(Dataset entries)
####################
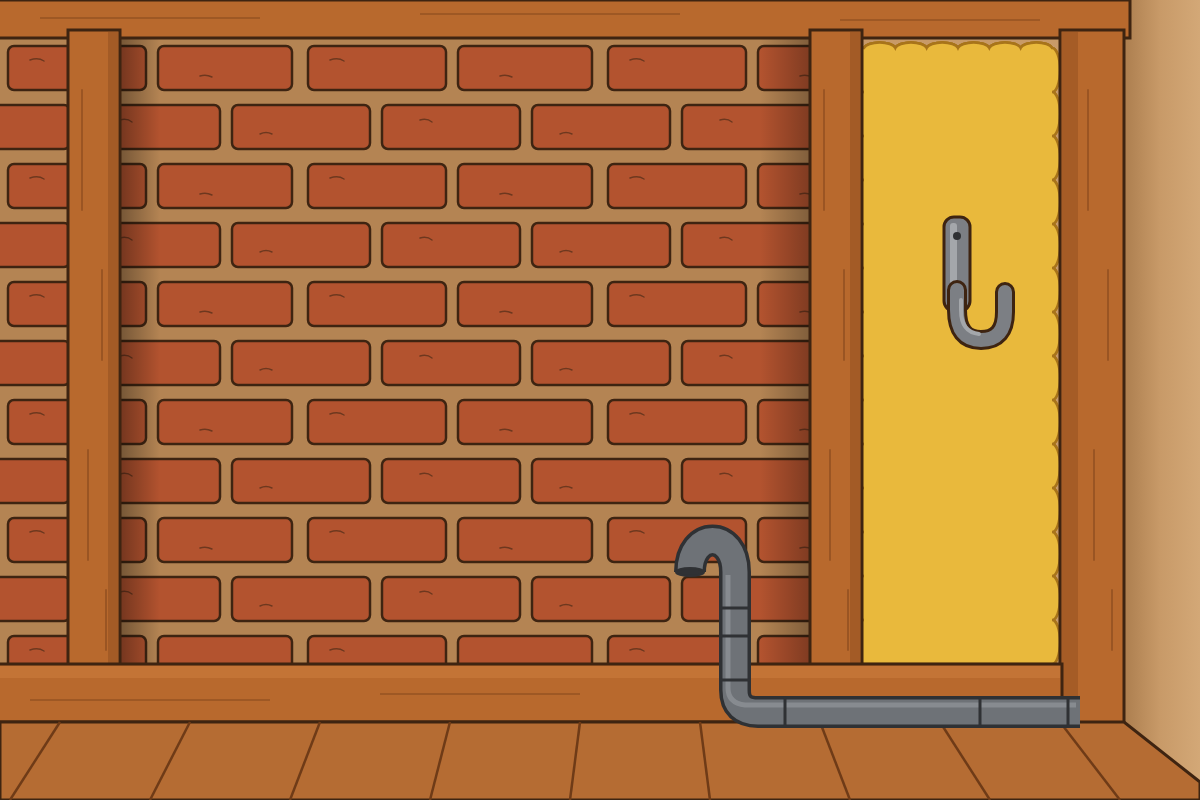
<!DOCTYPE html>
<html lang="en">
<head>
<meta charset="utf-8">
<title>Unfinished Wall Framing</title>
<style>
  :root {
    --brick: #b3532f;
    --mortar: #b48453;
    --outline: #3e2411;
    --wood: #b8692d;
    --wood-dark: #8e4d1f;
    --wood-light: #c97c3c;
    --floor: #b56c33;
    --floor-line: #6f3b17;
    --insulation: #e9b93c;
    --insulation-light: #f4cf5e;
    --insulation-shade: #cf951f;
    --insulation-line: #a8741a;
    --side-wall: #c89a68;
    --side-wall-shade: #a97b4c;
    --pipe: #6e7277;
    --pipe-light: #8d9196;
    --pipe-dark: #2f3134;
    --hook: #7c7f84;
    --hook-light: #a4a7ab;
  }
  html, body { margin: 0; padding: 0; overflow: hidden; background: var(--side-wall); }
  .scene { display: block; width: 1200px; height: 800px; }
</style>
</head>
<body>
<svg class="scene" width="1200" height="800" viewBox="0 0 1200 800" xmlns="http://www.w3.org/2000/svg">
  <defs>
    <pattern id="brick-courses" patternUnits="userSpaceOnUse" x="0" y="38" width="300" height="118">
      <rect width="300" height="118" fill="var(--mortar)"/>
      <g fill="var(--brick)" stroke="var(--outline)" stroke-width="2.5">
        <rect x="8" y="8" width="138" height="44" rx="6"/>
        <rect x="158" y="8" width="134" height="44" rx="6"/>
        <rect x="-68" y="67" width="138" height="44" rx="6"/>
        <rect x="82" y="67" width="138" height="44" rx="6"/>
        <rect x="232" y="67" width="138" height="44" rx="6"/>
      </g>
      <g fill="none" stroke="var(--outline)" stroke-width="1.5" stroke-linecap="round" opacity="0.6">
        <path d="M30 22 q8 -3 14 1"/>
        <path d="M200 38 q6 -2 12 1"/>
        <path d="M120 82 q7 -2 12 2"/>
        <path d="M260 96 q6 -3 12 0"/>
      </g>
    </pattern>
    <pattern id="insulation-fluff" patternUnits="userSpaceOnUse" x="864" y="48" width="56" height="46">
      <g fill="none" stroke="var(--insulation-line)" stroke-width="1.8" stroke-linecap="round" opacity="0.75">
        <path d="M4 16 q7 -9 14 0"/>
        <path d="M30 8 q8 -9 16 1"/>
        <path d="M20 30 q7 -8 14 0"/>
        <path d="M42 36 q6 -7 12 1"/>
        <path d="M2 40 q5 -6 10 0"/>
        <path d="M36 20 q4 4 0 8"/>
        <path d="M12 24 q-4 4 0 8"/>
      </g>
      <g fill="var(--insulation-light)" opacity="0.45">
        <ellipse cx="11" cy="20" rx="6" ry="3"/>
        <ellipse cx="38" cy="12" rx="7" ry="3"/>
        <ellipse cx="27" cy="34" rx="6" ry="3"/>
      </g>
    </pattern>
    <linearGradient id="insulation-depth" x1="0" x2="1">
      <stop offset="0" stop-color="var(--insulation-shade)" stop-opacity="0.9"/>
      <stop offset="0.18" stop-color="var(--insulation-shade)" stop-opacity="0"/>
      <stop offset="0.82" stop-color="var(--insulation-shade)" stop-opacity="0"/>
      <stop offset="1" stop-color="var(--insulation-shade)" stop-opacity="0.9"/>
    </linearGradient>
    <linearGradient id="stud-shadow-right" x1="0" x2="1">
      <stop offset="0" stop-color="#000" stop-opacity="0.35"/>
      <stop offset="1" stop-color="#000" stop-opacity="0"/>
    </linearGradient>
    <linearGradient id="stud-shadow-left" x1="1" x2="0">
      <stop offset="0" stop-color="#000" stop-opacity="0.3"/>
      <stop offset="1" stop-color="#000" stop-opacity="0"/>
    </linearGradient>
    <linearGradient id="side-wall-light" x1="0" x2="1">
      <stop offset="0" stop-color="var(--side-wall-shade)"/>
      <stop offset="0.5" stop-color="var(--side-wall)"/>
      <stop offset="1" stop-color="#d3a877"/>
    </linearGradient>
    <g id="wood-grain" fill="none" stroke="var(--wood-dark)" stroke-width="2" stroke-linecap="round" opacity="0.7">
      <path d="M14 60 v120"/>
      <path d="M34 240 v90"/>
      <path d="M20 420 v110"/>
      <path d="M38 560 v60"/>
    </g>
  </defs>

  <rect class="side-wall" x="1120" y="0" width="80" height="800" fill="url(#side-wall-light)"/>

  <rect class="brick-wall" x="0" y="30" width="820" height="640" fill="url(#brick-courses)"/>
  <rect x="120" y="30" width="40" height="640" fill="url(#stud-shadow-right)"/>
  <rect x="760" y="30" width="52" height="640" fill="url(#stud-shadow-left)"/>

  <g class="insulation">
    <path id="insulation-batt" d="M864 48
      a16 7 0 0 1 31.33 0 a16 7 0 0 1 31.33 0 a16 7 0 0 1 31.33 0 a16 7 0 0 1 31.33 0 a16 7 0 0 1 31.33 0 a16 7 0 0 1 31.35 0
      a8 22 0 0 1 0 44 a8 22 0 0 1 0 44 a8 22 0 0 1 0 44 a8 22 0 0 1 0 44 a8 22 0 0 1 0 44 a8 22 0 0 1 0 44 a8 22 0 0 1 0 44
      a8 22 0 0 1 0 44 a8 22 0 0 1 0 44 a8 22 0 0 1 0 44 a8 22 0 0 1 0 44 a8 22 0 0 1 0 44 a8 22 0 0 1 0 44 a8 22 0 0 1 0 44
      H864
      a8 22 0 0 1 0 -44 a8 22 0 0 1 0 -44 a8 22 0 0 1 0 -44 a8 22 0 0 1 0 -44 a8 22 0 0 1 0 -44 a8 22 0 0 1 0 -44 a8 22 0 0 1 0 -44
      a8 22 0 0 1 0 -44 a8 22 0 0 1 0 -44 a8 22 0 0 1 0 -44 a8 22 0 0 1 0 -44 a8 22 0 0 1 0 -44 a8 22 0 0 1 0 -44 a8 22 0 0 1 0 -44 Z"
      fill="var(--insulation)" stroke="var(--insulation-line)" stroke-width="2.5"/>
    <use href="#insulation-batt" fill="url(#insulation-fluff)" stroke="none"/>
    <use href="#insulation-batt" fill="url(#insulation-depth)" stroke="none"/>
  </g>

  <rect class="top-plate" x="-5" y="0" width="1135" height="38" fill="var(--wood)" stroke="var(--outline)" stroke-width="3"/>
  <path d="M40 18 h220 M420 14 h260 M840 20 h200" stroke="var(--wood-dark)" stroke-width="2" opacity="0.6"/>

  <g class="stud" transform="translate(68 30)">
    <rect width="52" height="640" fill="var(--wood)" stroke="var(--outline)" stroke-width="3"/>
    <rect x="40" y="2" width="10" height="636" fill="var(--wood-dark)" opacity="0.5"/>
    <use href="#wood-grain"/>
  </g>
  <g class="stud" transform="translate(810 30)">
    <rect width="52" height="640" fill="var(--wood)" stroke="var(--outline)" stroke-width="3"/>
    <rect x="40" y="2" width="10" height="636" fill="var(--wood-dark)" opacity="0.5"/>
    <use href="#wood-grain"/>
  </g>
  <g class="stud" transform="translate(1060 30)">
    <rect width="64" height="710" fill="var(--wood)" stroke="var(--outline)" stroke-width="3"/>
    <rect x="2" y="2" width="16" height="706" fill="var(--wood-dark)" opacity="0.45"/>
    <use href="#wood-grain" transform="translate(14 0)"/>
  </g>

  <rect class="bottom-plate" x="-5" y="664" width="1067" height="58" fill="var(--wood)" stroke="var(--outline)" stroke-width="3"/>
  <rect x="-5" y="666" width="1065" height="12" fill="var(--wood-light)" opacity="0.6"/>
  <path d="M30 700 h240 M380 694 h200" stroke="var(--wood-dark)" stroke-width="2" opacity="0.6"/>

  <g class="floor">
    <path d="M0 722 H1124 L1200 782 V800 H0 Z" fill="var(--floor)" stroke="var(--outline)" stroke-width="3"/>
    <g stroke="var(--floor-line)" stroke-width="2.5" fill="none">
      <path d="M60 722 L10 800"/><path d="M190 722 L150 800"/><path d="M320 722 L290 800"/>
      <path d="M450 722 L430 800"/><path d="M580 722 L570 800"/><path d="M700 722 L710 800"/>
      <path d="M820 722 L850 800"/><path d="M940 722 L990 800"/><path d="M1060 722 L1120 800"/>
    </g>
  </g>

  <g class="coat-hook">
    <rect x="944" y="217" width="26" height="94" rx="10" fill="var(--hook)" stroke="var(--outline)" stroke-width="3"/>
    <rect x="950" y="223" width="7" height="80" rx="3" fill="var(--hook-light)"/>
    <circle cx="957" cy="236" r="4" fill="var(--pipe-dark)"/>
    <circle cx="957" cy="292" r="4" fill="var(--pipe-dark)"/>
    <path d="M957 290 v20 q0 30 24 30 q24 0 24 -28 v-20" fill="none" stroke="var(--outline)" stroke-width="20" stroke-linecap="round"/>
    <path d="M957 290 v20 q0 30 24 30 q24 0 24 -28 v-20" fill="none" stroke="var(--hook)" stroke-width="14" stroke-linecap="round"/>
    <path d="M961 300 v10 q0 22 18 24" fill="none" stroke="var(--hook-light)" stroke-width="4" stroke-linecap="round"/>
  </g>

  <g class="pipe" fill="none" stroke-linecap="butt">
    <path d="M690 572 C690 530 735 530 735 572 L735 690 Q735 712 758 712 L1080 712" stroke="var(--pipe-dark)" stroke-width="32"/>
    <path d="M690 572 C690 530 735 530 735 572 L735 690 Q735 712 758 712 L1080 712" stroke="var(--pipe)" stroke-width="25"/>
    <path d="M728 575 L728 688 Q728 703 745 705 L1076 705" stroke="var(--pipe-light)" stroke-width="5" opacity="0.8"/>
    <g stroke="var(--pipe-dark)" stroke-width="3">
      <path d="M721 608 h28"/><path d="M721 636 h28"/><path d="M720 680 h30"/>
      <path d="M785 698 v28"/><path d="M980 698 v28"/><path d="M1068 698 v28"/>
    </g>
    <ellipse cx="690" cy="572" rx="14" ry="4" fill="var(--pipe-dark)" stroke="var(--pipe-dark)" stroke-width="2"/>
  </g>
</svg>
</body>
</html>
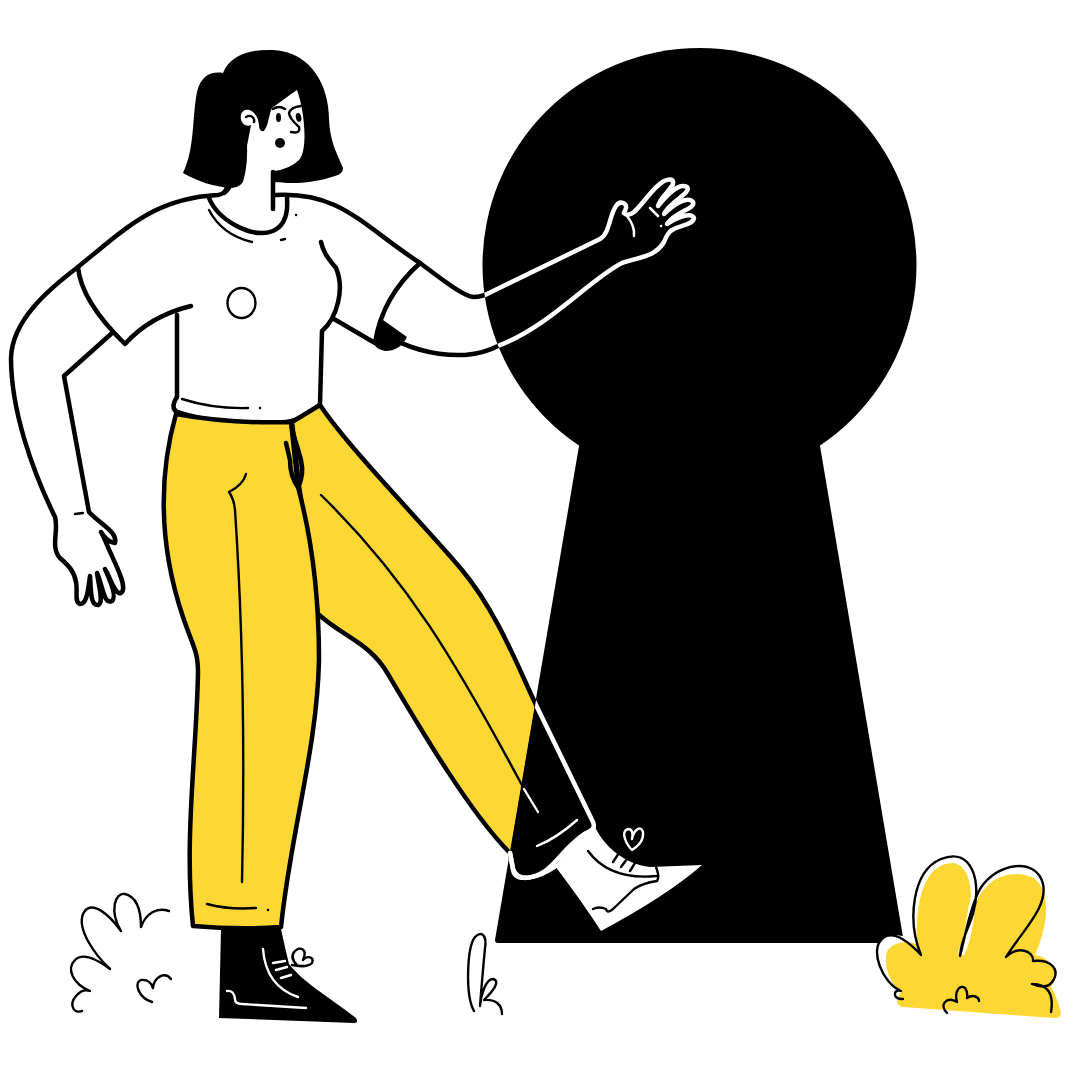
<!DOCTYPE html>
<html lang="en">
<head>
<meta charset="utf-8">
<title>Stepping into the keyhole</title>
<style>
:root { --ink: #000; --paper: #fff; --sun: #fdd835; }
html, body { margin: 0; background: var(--paper); overflow: hidden; }
svg { display: block; width: 1072px; height: 1072px; }
.line { fill: none; stroke: var(--ink); stroke-width: 4.5; stroke-linecap: round; stroke-linejoin: round; }
.thin { fill: none; stroke: var(--ink); stroke-width: 2.4; stroke-linecap: round; stroke-linejoin: round; }
.light { stroke: var(--paper); }
.ink { fill: var(--ink); }
.paper { fill: var(--paper); }
.sun { fill: var(--sun); }
</style>
</head>
<body>
<svg viewBox="0 0 1072 1072" role="img" aria-label="A woman in yellow trousers steps into a giant keyhole">
  <defs>
    <g id="keyhole-shape">
      <circle cx="699.5" cy="265" r="217"/>
      <path d="M580 440H819L904 943H498Q495 943 495 940Z"/>
    </g>
    <clipPath id="keyhole-clip">
      <circle cx="699.5" cy="265" r="217"/>
      <path d="M580 440H819L904 943H495Z"/>
    </clipPath>
    <path id="trouser-front" d="M320 405C350 450 430 531 462 570C498 613 520 672 537 707L593 822Q596 829 588 832C570 841 557 863 545 871C531 880 514 881 513 869L510 853C470 813 420 728 388 674C370 643 345 638 318 614L299 486L292 422Z"/>
    <path id="arm-reaching" d="M420 263C440 278 464 297 474 297Q479 297 485 295L600 239C610 233 609 216 616 206C620 200 627 203 626 208L624 213M382 333C410 350 440 356 465 355Q485 353 498 346C550 326 590 279 622 263C640 257 655 257 664 242Q668 232 672 230"/>
  </defs>

  <g id="bush-left" class="thin">
    <path d="M82 1011C73 1014 69 1004 76 996Q83 988 90 991C73 984 66 969 75 960C83 952 98 960 110 969C94 954 77 929 83 914C91 897 111 917 121 931C109 911 115 892 125 894C137 897 141 911 141 927C146 913 157 907 169 911"/>
    <path d="M152 1002C139 998 133 983 141 980Q150 979 153 988C154 977 165 971 171 979"/>
  </g>

  <g id="grass-sprig" class="thin">
    <path d="M474 1011C465 995 467 947 475 937C482 930 487 936 485 948Q482 980 480 1006C481 994 486 979 493 979C501 981 493 991 484 1000C496 999 502 1005 502 1014"/>
  </g>

  <g id="arm-resting">
    <path class="line" d="M78 267C49 289 12 320 11 358C11 410 32 470 55 517C59 530 50 547 60 558C69 566 74 571 76 582C78 592 74 602 80 604C87 604 88 590 90 576C91 588 90 606 98 605C104 603 99 588 97 573C103 587 104 605 112 601C117 597 110 580 105 569C111 579 115 595 121 593C128 588 117 568 112 556C107 546 105 539 101 532Q107 542 115 543C118 532 100 524 89 512L64 376L111 334"/>
    <path class="thin" d="M75 514L83 513"/>
  </g>

  <g id="shirt">
    <path class="line" d="M227 187Q225 194 218 195C155 198 126 228 78 267Q81 301 125 344Q150 316 191 306M177 315V397Q170 408 177 412C210 423 250 425 280 423Q310 419 320 404L322 331C337 318 345 289 336 268C326 256 323 251 321 242"/>
    <path class="line" d="M275 195C340 191 363 226 420 263Q382 297 375 343L334 319"/>
    <path class="ink" d="M383 320L407 337Q400 351 385 351Q374 348 374 343Q376 330 383 320Z"/>
    <path class="line" d="M209 198C218 220 251 239 273 231Q289 224 287 198"/>
    <path class="thin" d="M209 210Q222 235 252 242M281 240L285 239M296 215H296.1M182 399Q213 409 248 408M260 408H260.1"/>
    <ellipse class="thin" cx="241.5" cy="303" rx="14" ry="15"/>
  </g>

  <g id="head">
    <path class="ink" d="M183 173C195 148 192 117 197 92C201 75 212 71 223 73C230 55 250 49 273 50C313 52 329 88 329 119C330 143 338 155 343 168Q343 174 335 176C306 186 280 183 266 181L245 178Q242 187 232 188C214 187 197 181 183 173Z"/>
    <path class="paper" d="M247 146L251 125C241 129 237 113 245 110Q254 108 259 122L267 124L270 106L297 90C305 112 308 151 299 160Q290 169 274 171L274 205L240 190Q248 172 247 146Z"/>
    <path class="ink" d="M259 125C257 115 259 108 268 105L298 89L272 108C269 113 269 124 264 131Q259 132 259 125Z"/>
    <path class="line" d="M273 172V209M224 193Q229 190 230 184"/>
    <path class="thin" d="M246 117C251 114 255 118 254 122M273 109Q279 105 285 109M301 106Q291 107 289 113Q289 118 299 127Q301 134 291 132"/>
    <ellipse class="ink" cx="278.500" cy="117.500" rx="2.500" ry="4.500"/>
    <ellipse class="ink" cx="298.500" cy="117.500" rx="2.700" ry="4.500" transform="rotate(-12 298 117)"/>
    <circle class="ink" cx="280" cy="143" r="5"/>
  </g>

  <use href="#arm-reaching" class="line"/>

  <g id="trousers">
    <use href="#trouser-front" class="line" style="fill:var(--sun)"/>
    <path class="line" style="fill:var(--sun)" d="M176 414C160 470 157 540 183 617C194 650 198 650 198 674C196 760 184 840 193 926Q240 930 281 927C291 830 317 750 319 660C319 590 311 535 298 487L291 422Q230 424 176 414Z"/>
    <path class="line" d="M291 422C294 443 304 460 302 474Q300 486 298 487C291 478 290 466 290 460L286 443"/>
    <path class="thin" d="M246 474Q243 485 229 492Q234 499 235 510C243 630 245 750 242 882M207 904Q229 910 256 908M268 910H268.1M321 495C407 579 455 660 524 789"/>
  </g>

  <g id="boot-standing">
    <path class="ink" d="M221 929H281Q285 948 289 964C304 983 326 995 356 1018Q359 1023 354 1023L219 1018Z"/>
    <path class="thin light" d="M263 949C265 975 277 990 298 997M227 991Q234 990 235 999Q235 1004 242 1004L306 1008M273 963L285 961M276 970L287 967M281 978L291 975"/>
    <path class="thin" d="M292 965C298 966 307 968 312 963C315 957 307 955 303 960C308 949 300 946 295 951Q289 957 297 965"/>
  </g>

  <use id="keyhole" href="#keyhole-shape" class="ink"/>

  <g id="inside-keyhole">
    <g clip-path="url(#keyhole-clip)">
      <use href="#trouser-front" class="line light" style="fill:var(--ink)"/>
      <use href="#arm-reaching" class="line light"/>
      <path class="thin light" d="M524 789L538 812M537 846Q557 838 577 820"/>
    </g>
    <path class="line light" d="M510 853L513 869C518 883 537 879 556 866"/>
    <g id="hand" class="line light">
      <path d="M624 213Q628 217 634 212C644 203 653 187 664 181Q674 177 673 184C670 191 661 196 658 206C667 195 679 182 687 187C692 193 670 201 664 214C675 203 688 196 693 202C696 209 676 211 667 224C678 217 691 212 694 218C693 225 680 225 672 230"/>
      <path d="M627 216Q635 226 634 236M650 208L658 216" style="stroke-width:2.500"/>
      <path d="M661 226H661.1" style="stroke-width:2.500"/>
    </g>
    <g id="boot-stepping">
      <path class="paper" d="M555 866Q572 842 595 827C604 846 624 864 650 867L702 865Q668 895 601 931Q583 903 555 866Z"/>
      <path class="thin" d="M588 851C602 870 625 879 656 876M656 867Q660 877 657 881C650 882 641 884 634 889L613 909Q607 914 606 909Q599 906 593 909M613 862L619 853M621 867L627 859M630 871L635 863"/>
      <path class="thin light" d="M632 850C626 844 620 831 628 829Q634 829 632 839C634 829 641 825 643 832C644 841 637 847 632 850"/>
    </g>
  </g>

  <g id="bush-right">
    <path class="paper" d="M897 992C876 975 869 945 886 936Q898 932 914 941C906 900 920 859 951 857Q972 856 976 891C995 860 1031 857 1042 883C1046 905 1040 930 1028 955Q1050 958 1054 968L1050 1000Z"/>
    <path class="sun" d="M903 1007C894 1005 897 997 901 992C893 985 886 975 886 960C884 945 901 939 917 944C915 905 923 863 953 863C969 865 973 889 970 906C980 882 1010 866 1034 878C1050 891 1050 920 1035 955C1054 958 1059 976 1051 987Q1058 999 1061 1013Q1061 1018 1054 1018Z"/>
    <path d="M961 954C972 930 968 916 975 896C988 874 1008 866 1025 870" fill="none" stroke="var(--paper)" stroke-width="7"/>
    <path class="thin" d="M903 999C892 1000 893 988 901 991C881 982 870 949 882 939C893 928 911 944 921 955C907 921 912 871 941 859C973 846 982 884 973 914C968 930 961 940 960 956C965 938 969 909 980 889C996 863 1036 856 1043 884C1048 907 1023 930 1006 957C1018 945 1034 951 1033 961C1051 959 1059 969 1054 979C1049 990 1037 986 1032 984C1048 984 1054 994 1051 1012M947 1013C939 1005 946 996 957 1002C954 991 960 984 965 988Q968 992 967 998C973 994 979 997 979 1001"/>
  </g>
</svg>
</body>
</html>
####################
→ **WORK ITEM**
Wherever "floor" occurs in the entries above, copy the line it sits on.

→ **RESULT OF THIS EXERCISE**
    --floor: #b56c33;
    --floor-line: #6f3b17;
  <g class="floor">
    <path d="M0 722 H1124 L1200 782 V800 H0 Z" fill="var(--floor)" stroke="var(--outline)" stroke-width="3"/>
    <g stroke="var(--floor-line)" stroke-width="2.5" fill="none">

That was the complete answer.